Open Access research that is better understanding work in the global economy...

Strathprints makes available scholarly Open Access content by researchers in the Department of Work, Employment & Organisation based within Strathclyde Business School.

Better understanding the nature of work and labour within the globalised political economy is a focus of the 'Work, Labour & Globalisation Research Group'. This involves researching the effects of new forms of labour, its transnational character and the gendered aspects of contemporary migration. A Scottish perspective is provided by the Scottish Centre for Employment Research (SCER). But the research specialisms of the Department of Work, Employment & Organisation go beyond this to also include front-line service work, leadership, the implications of new technologies at work, regulation of employment relations and workplace innovation.

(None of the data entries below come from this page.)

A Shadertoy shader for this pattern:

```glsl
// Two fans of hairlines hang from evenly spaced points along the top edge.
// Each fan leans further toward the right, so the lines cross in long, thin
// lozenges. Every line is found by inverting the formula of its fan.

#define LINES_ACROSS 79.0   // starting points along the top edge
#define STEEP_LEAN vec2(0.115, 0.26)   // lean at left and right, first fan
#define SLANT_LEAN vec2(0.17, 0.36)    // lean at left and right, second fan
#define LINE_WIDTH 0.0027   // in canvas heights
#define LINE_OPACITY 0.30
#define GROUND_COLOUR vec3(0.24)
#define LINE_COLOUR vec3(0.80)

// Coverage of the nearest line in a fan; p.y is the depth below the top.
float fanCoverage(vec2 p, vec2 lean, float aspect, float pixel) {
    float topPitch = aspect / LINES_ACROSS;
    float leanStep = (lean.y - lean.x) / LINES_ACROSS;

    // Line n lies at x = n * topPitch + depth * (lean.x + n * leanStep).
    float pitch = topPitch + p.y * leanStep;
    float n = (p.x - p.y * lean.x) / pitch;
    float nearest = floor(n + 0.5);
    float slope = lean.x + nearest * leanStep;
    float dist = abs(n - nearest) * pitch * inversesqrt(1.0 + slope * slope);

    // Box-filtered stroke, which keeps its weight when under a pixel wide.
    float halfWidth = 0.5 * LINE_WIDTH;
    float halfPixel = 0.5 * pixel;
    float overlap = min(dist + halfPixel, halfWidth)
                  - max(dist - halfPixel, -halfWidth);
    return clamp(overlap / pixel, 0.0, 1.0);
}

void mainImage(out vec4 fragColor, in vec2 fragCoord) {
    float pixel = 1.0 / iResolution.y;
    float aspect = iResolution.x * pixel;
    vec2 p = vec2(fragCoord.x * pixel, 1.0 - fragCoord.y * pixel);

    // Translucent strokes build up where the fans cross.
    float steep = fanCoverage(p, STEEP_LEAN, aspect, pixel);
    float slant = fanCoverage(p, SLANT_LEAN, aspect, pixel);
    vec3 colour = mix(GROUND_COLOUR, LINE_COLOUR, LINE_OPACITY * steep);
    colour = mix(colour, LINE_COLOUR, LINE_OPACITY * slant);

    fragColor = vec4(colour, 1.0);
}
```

Explore the Open Access research of the Department of Work, Employment & Organisation. Or explore all of Strathclyde's Open Access research...

A reflective approach to learning in a global design project

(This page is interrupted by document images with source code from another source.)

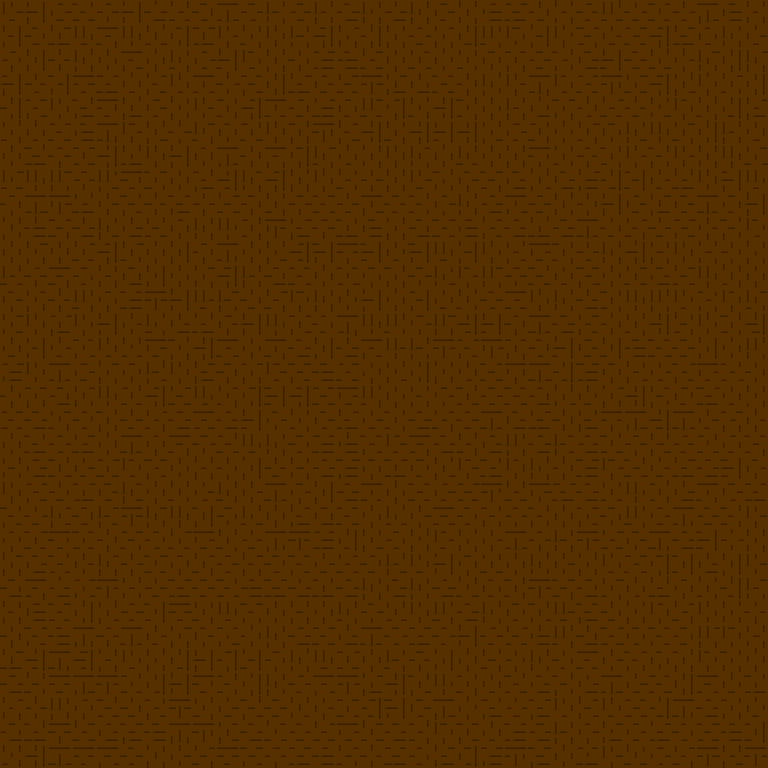
Give the GLSL for this texture, as a Shadertoy shader.

```glsl
// Dark stitches on brown cloth: short dashes in a staggered weave, with longer
// ones mixed in. Each 3 by 3 tile of cells picks a direction and a layout;
// row and column leanings plus gradient noise group the directions into a plaid.

const float CELLS = 96.0;         // cells across the canvas
const float TILE = 3.0;           // cells across a tile
const float GRID_SHIFT = 0.031;   // phase of the grid, in cells
const float THICKNESS = 0.19;     // dash sizes, in cells
const float SHORTEST_DASH = 0.58;
const float SHORT_DASH_RANGE = 0.36;
const float MEDIUM_DASH = 1.55;
const float LONG_DASH = 2.65;
const float EDGE = 0.4;           // width of the smoothed edge, in pixels
const float LONG_SHARE = 0.20;    // share of tiles with a long dash
const float PAIR_SHARE = 0.06;    // share of tiles with two medium dashes
const float MEDIUM_SHARE = 0.24;  // share of tiles with one medium dash
const float TURNED_SHARE = 0.28;  // share of short dashes turned across
const float LEAN = 0.7;           // strength of the plaid
const float UPRIGHT_BIAS = 0.06;  // preference for upright tiles
const float NOISE_SCALE = 0.37;
const vec3 CLOTH = vec3(0.342, 0.190, 0.0);
const vec3 STITCH = vec3(0.229, 0.124, 0.0);

float hash(vec2 p) {
    vec3 q = fract(p.xyx * vec3(0.1031, 0.1030, 0.0973));
    q += dot(q, q.yzx + 33.33);
    return fract((q.x + q.y) * q.z);
}

vec2 gradient(vec2 corner) {
    float angle = 6.2832 * hash(corner + 71.0);
    return vec2(cos(angle), sin(angle));
}

float gradientNoise(vec2 p) {
    vec2 i = floor(p), f = p - i;
    vec2 s = f * f * (3.0 - 2.0 * f);
    vec2 e = vec2(1.0, 0.0);
    float low = mix(dot(gradient(i), f), dot(gradient(i + e), f - e), s.x);
    float high = mix(dot(gradient(i + e.yx), f - e.yx),
                     dot(gradient(i + e.xx), f - e.xx), s.x);
    return mix(low, high, s.y);
}

// Smooth coverage of a dash lying along x, centred at the origin
float dash(vec2 p, float span, float pixel) {
    vec2 inside = 0.5 * vec2(span, THICKNESS) - abs(p);
    vec2 cover = clamp(inside / (EDGE * pixel) + 0.5, 0.0, 1.0);
    return cover.x * cover.y;
}

// Direction of a tile, from its row, its column and its surroundings
bool liesAcross(vec2 tile) {
    float rowLean = hash(vec2(tile.y, 17.0)) - 0.5;
    float columnLean = hash(vec2(tile.x, 53.0)) - 0.5;
    float region = gradientNoise(tile * NOISE_SCALE);
    float jitter = hash(tile + 29.0) - 0.5;
    return LEAN * (rowLean + columnLean) + 0.6 * region + jitter > UPRIGHT_BIAS;
}

float stitches(vec2 p, float pixel) {
    vec2 tile = floor(p / TILE);
    vec2 local = p - tile * TILE;
    if (!liesAcross(tile)) local = local.yx;

    vec2 cell = floor(local);
    float kind = hash(tile + 5.0);
    bool hasLong = kind < LONG_SHARE;
    bool hasPair = !hasLong && kind < LONG_SHARE + PAIR_SHARE;
    bool hasMedium = !hasLong && kind < LONG_SHARE + PAIR_SHARE + MEDIUM_SHARE;

    // A long dash on the top line, at times with a medium one across below
    if (hasLong) {
        if (cell.y > 1.5) return dash(local - vec2(1.5, 2.5), LONG_DASH, pixel);
        if (kind < 0.5 * LONG_SHARE && cell.x > 0.5 && cell.x < 1.5)
            return dash((local - vec2(1.5, 1.0)).yx, MEDIUM_DASH, pixel);
    }

    // One medium dash, or two of them one above the other
    if (hasMedium && cell.x > 0.5 && cell.y < (hasPair ? 1.5 : 0.5))
        return dash(local - vec2(2.0, cell.y + 0.5), MEDIUM_DASH, pixel);

    // Short dashes on every other cell, of varied length and nudged along
    if (mod(cell.x + cell.y + tile.x + tile.y, 2.0) > 0.5) return 0.0;
    vec2 seed = tile * TILE + cell;
    vec2 q = local - cell - 0.5;
    if (hash(seed + 11.0) < TURNED_SHARE) q = q.yx;
    float span = SHORTEST_DASH + SHORT_DASH_RANGE * hash(seed + 37.0);
    q.x += (hash(seed + 83.0) - 0.5) * (1.0 - span);
    return dash(q, span, pixel);
}

void mainImage(out vec4 fragColor, in vec2 fragCoord) {
    float pixel = CELLS / iResolution.y;
    vec2 p = fragCoord * pixel + GRID_SHIFT;
    fragColor = vec4(mix(CLOTH, STITCH, stitches(p, pixel)), 1.0);
}
```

Wodehouse, A. and Breslin, C. and Eris, O. and Grierson, H. and Ion, W. and Jung, M. and Leifer, L. and Mabogunje, A. and Sonalkar, N. (2007) A reflective approach to learning in a global design project. In: 9th International Conference on Engineering and Product Design Education, 2007-09-13 - 2007-09-14.

[img]
Preview
PDF
EPDE07_104_Andrew_Wodehouse_1_.pdf
Preprint

Download (208kB) | Preview

Abstract

This paper describes a three-week project run jointly between the University of Strathclyde, Scotland, Franklin W. Olin College of Engineering, MA and Stanford University, CA. The purpose of this class was to provide students with an understanding of the technological and organisational issues involved in global product development teams, and to provide an experience which would prepare them for work in such environments. Reflective learning techniques were applied, including reviews of relevant literature, analyses of case studies, and a critical review of the completed project. The main result of this approach was that students had a more considered attitude towards the project process than in typical, more output-focussed student design assignments. This was crucial given the cultural and pedagogical variations across institutions. The Global Team Design Project was successful, particularly for the first year of implementation, and provides a potential framework that other institutions could employ in similar project classes